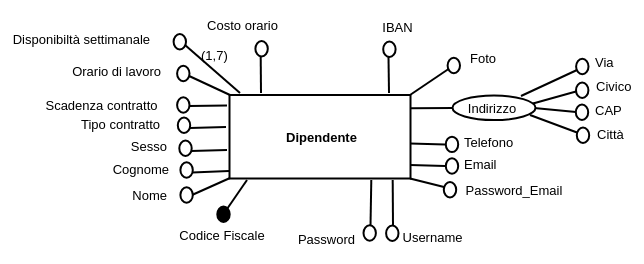
<!DOCTYPE html>
<html lang="it">
<head>
<meta charset="utf-8">
<title>Entità Dipendente</title>
<style>
:root { --ink: #000; --paper: #fff; }
* { box-sizing: border-box; }
html, body { margin: 0; background: var(--paper); }
body { overflow: hidden; }
.diagram {
  position: relative; width: 644px; height: 264px; overflow: hidden;
  background: var(--paper); color: var(--ink);
  font: 13px/16px "Liberation Sans", Arial, sans-serif;
}
.shapes { position: absolute; left: 0; top: 0; display: block; }
.shapes g { stroke: var(--ink); stroke-width: 2; fill: var(--paper); }
.shapes .key { fill: var(--ink); }
.label { position: absolute; left: var(--x); top: var(--y); white-space: nowrap; transform: translateY(-50%); }
.before { transform: translate(-100%, -50%); }
.centred { transform: translate(-50%, -50%); }
.entity { font-weight: bold; }
</style>
</head>
<body>
<main class="diagram">
  <svg class="shapes" width="644" height="264" viewBox="0 0 644 264" aria-hidden="true">
    <defs><ellipse id="attribute" rx="6.2" ry="7.7"/></defs>
    <g class="connectors">
      <line x1="185" y1="45" x2="240" y2="93"/>
      <line x1="187" y1="75" x2="230" y2="95"/>
      <line x1="189" y1="106" x2="227" y2="105.5"/>
      <line x1="190" y1="128" x2="226" y2="127"/>
      <line x1="191" y1="151" x2="227" y2="150"/>
      <line x1="192" y1="172.5" x2="229" y2="171"/>
      <line x1="192" y1="195" x2="230" y2="178"/>
      <line x1="227" y1="209" x2="247" y2="180"/>
      <line x1="260.7" y1="57" x2="261" y2="93"/>
      <line x1="388.5" y1="57" x2="389" y2="93"/>
      <line x1="410" y1="95" x2="450" y2="68"/>
      <line x1="411" y1="108.3" x2="453" y2="108"/>
      <line x1="410" y1="143.5" x2="445" y2="144.5"/>
      <line x1="410" y1="165" x2="445" y2="166"/>
      <line x1="410" y1="178.5" x2="444" y2="187"/>
      <line x1="371.3" y1="180" x2="370.5" y2="226"/>
      <line x1="392.7" y1="180" x2="393" y2="226"/>
      <line x1="521" y1="96" x2="577" y2="70"/>
      <line x1="533" y1="103.5" x2="576" y2="91.5"/>
      <line x1="534" y1="108" x2="576" y2="112"/>
      <line x1="530" y1="115" x2="577" y2="132.5"/>
    </g>
    <g class="attributes">
      <use href="#attribute" x="179.8" y="41.8"/>
      <use href="#attribute" x="183.3" y="73.5"/>
      <use href="#attribute" x="183.3" y="105"/>
      <use href="#attribute" x="184" y="125.3"/>
      <use href="#attribute" x="185.5" y="148.3"/>
      <use href="#attribute" x="186.6" y="170"/>
      <use href="#attribute" x="186.6" y="195"/>
      <use href="#attribute" class="key" x="223.5" y="214.2"/>
      <use href="#attribute" x="261.6" y="48.8"/>
      <use href="#attribute" x="389.4" y="49.2"/>
      <use href="#attribute" x="453.8" y="65.5"/>
      <use href="#attribute" x="452" y="144.4"/>
      <use href="#attribute" x="452" y="166"/>
      <use href="#attribute" x="450" y="189.7"/>
      <use href="#attribute" x="369.7" y="233"/>
      <use href="#attribute" x="392.3" y="233.3"/>
      <use href="#attribute" x="582.3" y="66.5"/>
      <use href="#attribute" x="582.2" y="90.3"/>
      <use href="#attribute" x="582" y="112.3"/>
      <use href="#attribute" x="583" y="135.2"/>
    </g>
    <g class="main-shapes">
      <rect x="229.5" y="95" width="181" height="83.5"/>
      <ellipse cx="494" cy="107.8" rx="41.5" ry="12.3"/>
    </g>
  </svg>

  <span class="label centred entity" style="--x:321.5px;--y:137.5px">Dipendente</span>
  <span class="label centred" style="--x:492px;--y:108.5px">Indirizzo</span>

  <span class="label before" style="--x:150px;--y:40px">Disponibiltà settimanale</span>
  <span class="label" style="--x:201px;--y:56px">(1,7)</span>
  <span class="label before" style="--x:161px;--y:72px">Orario di lavoro</span>
  <span class="label before" style="--x:157.5px;--y:106px">Scadenza contratto</span>
  <span class="label before" style="--x:160px;--y:125px">Tipo contratto</span>
  <span class="label before" style="--x:167px;--y:147px">Sesso</span>
  <span class="label before" style="--x:169px;--y:170px">Cognome</span>
  <span class="label before" style="--x:167px;--y:196px">Nome</span>
  <span class="label centred" style="--x:222px;--y:236px">Codice Fiscale</span>

  <span class="label centred" style="--x:242.5px;--y:26px">Costo orario</span>
  <span class="label centred" style="--x:397.5px;--y:28px">IBAN</span>

  <span class="label" style="--x:470px;--y:59px">Foto</span>
  <span class="label" style="--x:464px;--y:143px">Telefono</span>
  <span class="label" style="--x:464px;--y:165px">Email</span>
  <span class="label" style="--x:465.5px;--y:191px">Password_Email</span>
  <span class="label before" style="--x:355px;--y:240px">Password</span>
  <span class="label" style="--x:402.5px;--y:238px">Username</span>

  <span class="label" style="--x:595px;--y:63px">Via</span>
  <span class="label" style="--x:596px;--y:87px">Civico</span>
  <span class="label" style="--x:595px;--y:111px">CAP</span>
  <span class="label" style="--x:597px;--y:135px">Città</span>
</main>
</body>
</html>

*EXERCISE PROMPT*: The entries are to be written out in full and exactly, apart from the pictures.

*THE ANSWER*:
<!DOCTYPE html>
<html lang="it">
<head>
<meta charset="utf-8">
<title>Entità Dipendente</title>
<style>
:root { --ink: #000; --paper: #fff; }
* { box-sizing: border-box; }
html, body { margin: 0; background: var(--paper); }
body { overflow: hidden; }
.diagram {
  position: relative; width: 644px; height: 264px; overflow: hidden;
  background: var(--paper); color: var(--ink);
  font: 13px/16px "Liberation Sans", Arial, sans-serif;
}
.shapes { position: absolute; left: 0; top: 0; display: block; }
.shapes g { stroke: var(--ink); stroke-width: 2; fill: var(--paper); }
.shapes .key { fill: var(--ink); }
.label { position: absolute; left: var(--x); top: var(--y); white-space: nowrap; transform: translateY(-50%); }
.before { transform: translate(-100%, -50%); }
.centred { transform: translate(-50%, -50%); }
.entity { font-weight: bold; }
</style>
</head>
<body>
<main class="diagram">
  <svg class="shapes" width="644" height="264" viewBox="0 0 644 264" aria-hidden="true">
    <defs><ellipse id="attribute" rx="6.2" ry="7.7"/></defs>
    <g class="connectors">
      <line x1="185" y1="45" x2="240" y2="93"/>
      <line x1="187" y1="75" x2="230" y2="95"/>
      <line x1="189" y1="106" x2="227" y2="105.5"/>
      <line x1="190" y1="128" x2="226" y2="127"/>
      <line x1="191" y1="151" x2="227" y2="150"/>
      <line x1="192" y1="172.5" x2="229" y2="171"/>
      <line x1="192" y1="195" x2="230" y2="178"/>
      <line x1="227" y1="209" x2="247" y2="180"/>
      <line x1="260.7" y1="57" x2="261" y2="93"/>
      <line x1="388.5" y1="57" x2="389" y2="93"/>
      <line x1="410" y1="95" x2="450" y2="68"/>
      <line x1="411" y1="108.3" x2="453" y2="108"/>
      <line x1="410" y1="143.5" x2="445" y2="144.5"/>
      <line x1="410" y1="165" x2="445" y2="166"/>
      <line x1="410" y1="178.5" x2="444" y2="187"/>
      <line x1="371.3" y1="180" x2="370.5" y2="226"/>
      <line x1="392.7" y1="180" x2="393" y2="226"/>
      <line x1="521" y1="96" x2="577" y2="70"/>
      <line x1="533" y1="103.5" x2="576" y2="91.5"/>
      <line x1="534" y1="108" x2="576" y2="112"/>
      <line x1="530" y1="115" x2="577" y2="132.5"/>
    </g>
    <g class="attributes">
      <use href="#attribute" x="179.8" y="41.8"/>
      <use href="#attribute" x="183.3" y="73.5"/>
      <use href="#attribute" x="183.3" y="105"/>
      <use href="#attribute" x="184" y="125.3"/>
      <use href="#attribute" x="185.5" y="148.3"/>
      <use href="#attribute" x="186.6" y="170"/>
      <use href="#attribute" x="186.6" y="195"/>
      <use href="#attribute" class="key" x="223.5" y="214.2"/>
      <use href="#attribute" x="261.6" y="48.8"/>
      <use href="#attribute" x="389.4" y="49.2"/>
      <use href="#attribute" x="453.8" y="65.5"/>
      <use href="#attribute" x="452" y="144.4"/>
      <use href="#attribute" x="452" y="166"/>
      <use href="#attribute" x="450" y="189.7"/>
      <use href="#attribute" x="369.7" y="233"/>
      <use href="#attribute" x="392.3" y="233.3"/>
      <use href="#attribute" x="582.3" y="66.5"/>
      <use href="#attribute" x="582.2" y="90.3"/>
      <use href="#attribute" x="582" y="112.3"/>
      <use href="#attribute" x="583" y="135.2"/>
    </g>
    <g class="main-shapes">
      <rect x="229.5" y="95" width="181" height="83.5"/>
      <ellipse cx="494" cy="107.8" rx="41.5" ry="12.3"/>
    </g>
  </svg>

  <span class="label centred entity" style="--x:321.5px;--y:137.5px">Dipendente</span>
  <span class="label centred" style="--x:492px;--y:108.5px">Indirizzo</span>

  <span class="label before" style="--x:150px;--y:40px">Disponibiltà settimanale</span>
  <span class="label" style="--x:201px;--y:56px">(1,7)</span>
  <span class="label before" style="--x:161px;--y:72px">Orario di lavoro</span>
  <span class="label before" style="--x:157.5px;--y:106px">Scadenza contratto</span>
  <span class="label before" style="--x:160px;--y:125px">Tipo contratto</span>
  <span class="label before" style="--x:167px;--y:147px">Sesso</span>
  <span class="label before" style="--x:169px;--y:170px">Cognome</span>
  <span class="label before" style="--x:167px;--y:196px">Nome</span>
  <span class="label centred" style="--x:222px;--y:236px">Codice Fiscale</span>

  <span class="label centred" style="--x:242.5px;--y:26px">Costo orario</span>
  <span class="label centred" style="--x:397.5px;--y:28px">IBAN</span>

  <span class="label" style="--x:470px;--y:59px">Foto</span>
  <span class="label" style="--x:464px;--y:143px">Telefono</span>
  <span class="label" style="--x:464px;--y:165px">Email</span>
  <span class="label" style="--x:465.5px;--y:191px">Password_Email</span>
  <span class="label before" style="--x:355px;--y:240px">Password</span>
  <span class="label" style="--x:402.5px;--y:238px">Username</span>

  <span class="label" style="--x:595px;--y:63px">Via</span>
  <span class="label" style="--x:596px;--y:87px">Civico</span>
  <span class="label" style="--x:595px;--y:111px">CAP</span>
  <span class="label" style="--x:597px;--y:135px">Città</span>
</main>
</body>
</html>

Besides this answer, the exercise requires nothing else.